If you had attended the South School in Hartford, Connecticut during the 1880s, you were eligible to join the South School Association of the Eighties. The concept was not new, and an association for those who attended the school in the 1870s already existed. The eighties group met for the first time, in the Assembly Hall of their old school, on October 28, 1921. Their nickname was soon the South School Gang.
Handwritten meeting minutes were kept in a notebook until 1940. They note attendance at the meetings, who should be included in the membership committee (two members of each class), those who would be arranging the annual assembly for the following year, and similar information regarding the running of the club.
In addition to the minutes, the collection includes financial statements, and a bank book, covering much of club’s existence. Dues were $1 per family each year. This money covered the cost of rentals for gang gatherings, frankfurters, ice cream, and, especially as time went on, bouquets of flowers for families of members who passed away. Additional items in the collection are an address book with member names and addresses, newspaper clippings about gang activities, and correspondence. The gangsters who contributed the most to the collection were Mrs. Grace Kilby, J.W. Tyroll, Raoul W. D’Arche, and William J. O’Brien.
By 1947, the number of remaining classmates was dwindling, their ages ranging from 76 to 85. The gang disbanded that year, donating the remainder of their treasury to the Newington Home and Hospital for Crippled Children (later the Newington Children’s Hospital and now part of the Connecticut Children’s Medical Center).
The date of the photo below is not certain, but obviously was taken in the hey-day of gang activity.
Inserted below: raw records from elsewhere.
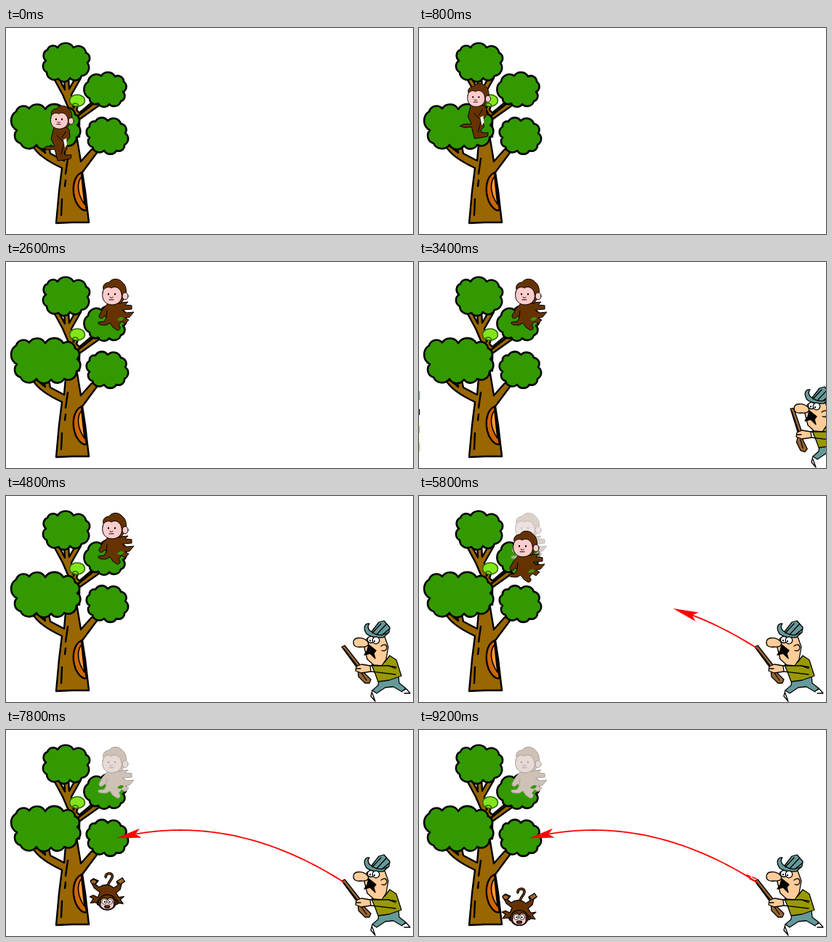
An HTML page that plays this animation: 560x284 px, repeating every 9400 ms.

```html
<!DOCTYPE html>
<html lang="en">
<head>
<meta charset="utf-8">
<title>Monkey and hunter</title>
<style>
  html, body { margin: 0; height: 100%; overflow: hidden; background: #fff; }
  svg { display: block; width: 100vw; height: 100vh; --fur: #663300; --skin: #ffcccc; --ink: #000; }
  .pale { --fur: #cfc1b6; --skin: #e6d9d6; --ink: #aaa19c; }
  .wood { fill: #996600; }
  .leaf { fill: #339900; stroke-width: 2.6; }
  .fur { fill: var(--fur); stroke: var(--ink); }
  .skin { fill: var(--skin); stroke: var(--ink); }
  .line { fill: none; stroke: var(--ink); }
  .peach { fill: #ffcc99; }
  .teal { fill: #669999; }
  .olive { fill: #999900; }
</style>
</head>
<body>
<svg viewBox="0 0 560 284" stroke-linecap="round" stroke-linejoin="round">
  <defs>
    <g id="head">
      <path class="fur" d="M134 38C132 31 138 28 142 28C145 22 156 22 160 28C165 31 167 40 164 49L158 57L140 57Z"/>
      <ellipse class="skin" cx="164" cy="47" rx="4" ry="5"/>
      <path class="skin" d="M133 42C134 35 141 33 145 36C150 32 158 36 159 44C161 53 154 59 146 59C137 59 131 52 133 42Z"/>
      <path class="line" stroke-width="2.2" d="M141 44v.6M150 44v.6"/>
      <path class="line" d="M143 48.5l2 1M146 49l1-.4M148 52h-6"/>
    </g>
    <g id="sitter">
      <path class="fur" d="M141 56L133 65L128 74C128 79 132 79 136 74L138 77L135 82L127 83C126 87 131 87 138 87L143 84L147 90L153 94C158 94 158 89 155 87L159 82L164 85L169 80L164 77L170 76L176 69L166 70L161 66L173 65V60L164 59L168 55L158 56Z"/>
      <path fill="#339900" d="M153 80q4-6 9-3q-2 6-9 3Z"/>
      <path class="line" d="M139 67L138 76M160 66L164 70"/>
      <use href="#head"/>
    </g>
    <g id="climber">
      <path class="fur" d="M66 137L62 153L67 163L56 163L51 166L58 168L67 167L71 183L80 182L89 180L90 175L81 175L80 171L84 167L83 157L88 150L87 140L82 136Z"/>
      <path class="line" d="M70 148L80 158L76 174M82 143L77 151"/>
      <path fill="#fff" d="M79 154l4-2l1 9l-3 4Z"/>
      <use href="#head" transform="translate(-58 86) scale(.9)"/>
    </g>
    <g id="faller" stroke-width="1.2">
      <path class="line" stroke-width="3.6" d="M139 238C138 230 146 228 145 222C143 217 135 219 136 224"/>
      <path class="line" style="stroke:#663300" stroke-width="1.8" d="M139 238C138 230 146 228 145 222C143 217 135 219 136 224"/>
      <path class="fur" d="M127 238L122 234L126 229L119 226L115 229L117 233L120 239L128 245L125 252L119 249L114 251L119 254L115 260L121 259L130 262H147L155 260L160 261L156 255L161 251L154 252L150 246L156 241L158 233L162 230L158 226L151 231L153 235L147 239Q137 231 127 238Z"/>
      <path fill="#996633" stroke="#000" d="M115 230q4-5 9 0l-3 4q-5 0-6-4ZM151 230l8-5l3 5l-6 4Z"/>
      <circle class="fur" cx="127" cy="260" r="3"/><circle class="fur" cx="150" cy="259" r="3"/>
      <ellipse class="fur" cx="138" cy="259" rx="12" ry="10.5"/>
      <path class="skin" d="M129 259C128 252 136 251 138 255C141 250 149 253 147 260C149 267 142 269 138 269C132 269 127 265 129 259Z"/>
      <ellipse cx="134" cy="258" rx="3.2" ry="3.6" fill="#fff" stroke="#000" stroke-width=".7"/>
      <ellipse cx="142" cy="258" rx="3.2" ry="3.6" fill="#fff" stroke="#000" stroke-width=".7"/>
      <path stroke="#000" stroke-width="2" d="M134.500 258v.5M141.500 258v.5"/>
      <ellipse cx="138" cy="265" rx="3.500" ry="1.800" fill="#663300" stroke="#000"/>
    </g>
  </defs>

  <g stroke="#000" stroke-width="2.4">
    <path class="wood" d="M65 68L78 92L90 120L94 150H101V126L132 104L120 101L101 117L97 113L100 104H95L93 110L90 92L103 69L96 68L87 84L86 69H80L81 85L72 68Z"/>
    <path class="wood" d="M83 148L80 183L61 173L59 164H52L54 172L43 163H37Q45 178 77 193L73 225L69 269L91 268L114 268L109 225L105 199L128 168L118 167L103 184L97 148Z"/>
    <path fill="none" d="M98 122L122 103M85 180L82 201M82 210L81 218M77 236L76 258"/>
    <path fill="#cc6600" d="M104 199C92 205 90 224 96 239C101 249 107 253 111 251L107 228Z"/>
    <path fill="#ff9933" stroke-width="1.600" d="M104 205C97 213 98 229 108 243L106 225Z"/>
    <g id="leaves"></g>
    <ellipse cx="98" cy="100" rx="10.500" ry="8" fill="#80e61a" stroke="#336600" stroke-width="1.500"/>
    <path fill="none" stroke="#336600" stroke-width="1.500" d="M91 106q5-5 9 1"/>
  </g>

  <use id="ghost" class="pale" href="#sitter"/>
  <use id="monkey"/>

  <g id="hunter" stroke="#000" stroke-width="1.300">
    <path class="teal" d="M513 253L540 247L541 258L550 265L545 270L533 263L522 264L510 272L504 268L512 261Z"/>
    <path fill="#fff" d="M504 268L502 276L508 283L504 272M545 269L551 266L556 272H548"/>
    <path class="olive" d="M503 233L521 229L528 220L537 226L544 248L527 254L512 256L508 245Z"/>
    <path class="peach" d="M492 205L497 196L521 194L526 208L523 225L517 234L506 233L497 225Z"/>
    <path class="teal" d="M496 190C491 183 493 175 500 176C497 179 498 185 503 187L513 174L520 172L528 181L527 188L519 195Q504 196 496 190Z"/>
    <path fill="none" d="M504 189L516 176M510 191L523 177M517 192L528 183M503 187Q512 195 525 189"/>
    <circle cx="502" cy="198" r="4.500" fill="#fff"/>
    <circle cx="509" cy="199" r="4.800" fill="#fff"/>
    <path stroke-width="2" d="M501 199v.5M507 200v.5"/>
    <path class="peach" d="M478 202C478 194 490 194 497 200C501 205 497 209 489 208C482 209 478 207 478 202Z"/>
    <path d="M499 205L509 213L506 217L508 224L501 217L493 219L497 213Z"/>
    <path class="peach" d="M516 207q7-5 8 2q-1 6-7 4"/>
    <g id="gun">
      <path fill="#996633" d="M462 208L466 206L488 234L491 242L502 253L500 258L494 258L485 249L484 238Z"/>
      <path fill="none" d="M465 211L486 238M489 244L496 254"/>
    </g>
    <path class="olive" d="M500 234L526 234L536 238M536 246L502 242Z"/>
    <path class="peach" d="M501 234L489 232L482 235L481 241L489 244L502 242Z"/>
    <path fill="none" d="M482 238h6M526 234L537 236"/>
  </g>

  <g id="arrow" fill="red" stroke="red">
    <path id="shaft" fill="none" stroke-width="1.800"/>
    <path id="tip" stroke="none" d="M0 0L35 -6.500L28 0L35 6.500Z"/>
  </g>
  <path id="sparks" fill="none" stroke="red" stroke-width="1.600" d="M451 200l5 2M459 203l5 2M455 205l8 4"/>
  <g id="edge">
    <path fill="#669999" d="M0 178h1v12H0Z"/><path d="M0 203h1v8H0Z"/>
    <path fill="#cccc00" d="M0 226h1v10H0ZM0 249h1v12H0Z"/>
  </g>
</svg>
<script>
const $ = id => document.getElementById(id);
const LOOP = 9400, STEP = 200;

// Leafy outline: an outward arc between each pair of neighbouring notches.
function cloud(points) {
  let d = `M${points[0]}`;
  points.forEach((p, i) => {
    const q = points[(i + 1) % points.length];
    const r = Math.hypot(q[0] - p[0], q[1] - p[1]) * .58;
    d += `A${r} ${r} 0 0 1 ${q}`;
  });
  return `<path class="leaf" d="${d}Z"/>`;
}
$('leaves').innerHTML = [
  [[55, 45], [57, 30], [71, 27], [93, 27], [110, 34], [112, 48], [104, 66], [88, 69], [72, 70], [56, 61]],
  [[113, 74], [131, 66], [150, 67], [162, 74], [161, 88], [158, 101], [142, 105], [127, 104], [115, 97]],
  [[14, 115], [32, 111], [54, 112], [79, 112], [95, 119], [98, 134], [97, 151], [80, 161], [62, 162], [42, 161], [20, 159], [15, 141]],
  [[115, 136], [123, 129], [140, 128], [158, 132], [164, 145], [163, 161], [152, 169], [135, 169], [119, 164], [115, 151]]
].map(cloud).join('');

const show = (id, on) => $(id).style.display = on ? '' : 'none';
const place = (id, x, y) => $(id).setAttribute('transform', `translate(${x} ${y})`);

// Keys are [time, x, y].
function along(keys, t) {
  const i = keys.findIndex(k => k[0] > t);
  if (i < 0) return keys[keys.length - 1].slice(1);
  const a = keys[i - 1], b = keys[i], u = (t - a[0]) / (b[0] - a[0]);
  return [a[1] + (b[1] - a[1]) * u, a[2] + (b[2] - a[2]) * u];
}
const climb = [[0, 0, 0], [400, 0, 0], [1000, 8, -46]];
const leap = [[1000, -66, 30], [1400, -48, -20], [1600, -26, -18], [1800, -6, 12], [2000, -3, 5], [2200, 0, 0]];

function drawMonkey(t) {
  const s = Math.max(0, (t - 5100) / 1000), drop = 41 * s ** 1.4;
  let pose = 'sitter', at;
  if (t < 1000) {
    pose = 'climber';
    at = along(climb, t);
  } else if (s === 0) {
    at = along(leap, t);
  } else if (t < 6400) {
    at = [-Math.min(3, s * 5), drop];
  } else {
    pose = 'faller';
    const y = Math.min(0, drop - 186);
    at = [-y * 5 / 85, y];
  }
  $('monkey').setAttribute('href', '#' + pose);
  place('monkey', ...at);
  show('ghost', s > 0);
  $('ghost').style.opacity = Math.min(1, .45 + s * .4);
}

function drawHunter(t) {
  show('hunter', t >= 2600);
  place('hunter', Math.max(0, 95 - (t - 2600) * .0712), 0);
  $('gun').setAttribute('transform', `rotate(${t < 4000 ? 19 : 0} 485 238)`);
  show('edge', t >= 2800 && t < 3600);
}

const flight = x => 138 + .00142 * (x - 240) ** 2;
function drawArrow(t) {
  show('arrow', t >= 5200);
  show('sparks', t >= 8600);
  const x = Math.max(151, 465 - (t - 5100) * .165);
  const angle = Math.atan(.00284 * (x + 15 - 240)) * 180 / Math.PI;
  let d = `M465 ${flight(465)}`;
  for (let px = 460; px > x + 25; px -= 5) d += `L${px} ${flight(px)}`;
  $('shaft').setAttribute('d', d);
  $('tip').setAttribute('transform', `translate(${x} ${flight(x)}) rotate(${angle}) scale(${Math.min(1, (465 - x) / 35)})`);
}

function draw(now) {
  const t = Math.floor(now % LOOP / STEP) * STEP;
  drawMonkey(t);
  drawHunter(t);
  drawArrow(t);
  requestAnimationFrame(draw);
}
draw(0);
</script>
</body>
</html>
```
South School was later named for its principal, Chauncey Harris. According to Google Maps, a Chauncey Harris Park remains in the area of the school, in the block bordered by Buckingham Street (N), Park Street (S), Hudson Street (E), and Wadsworth Street (W).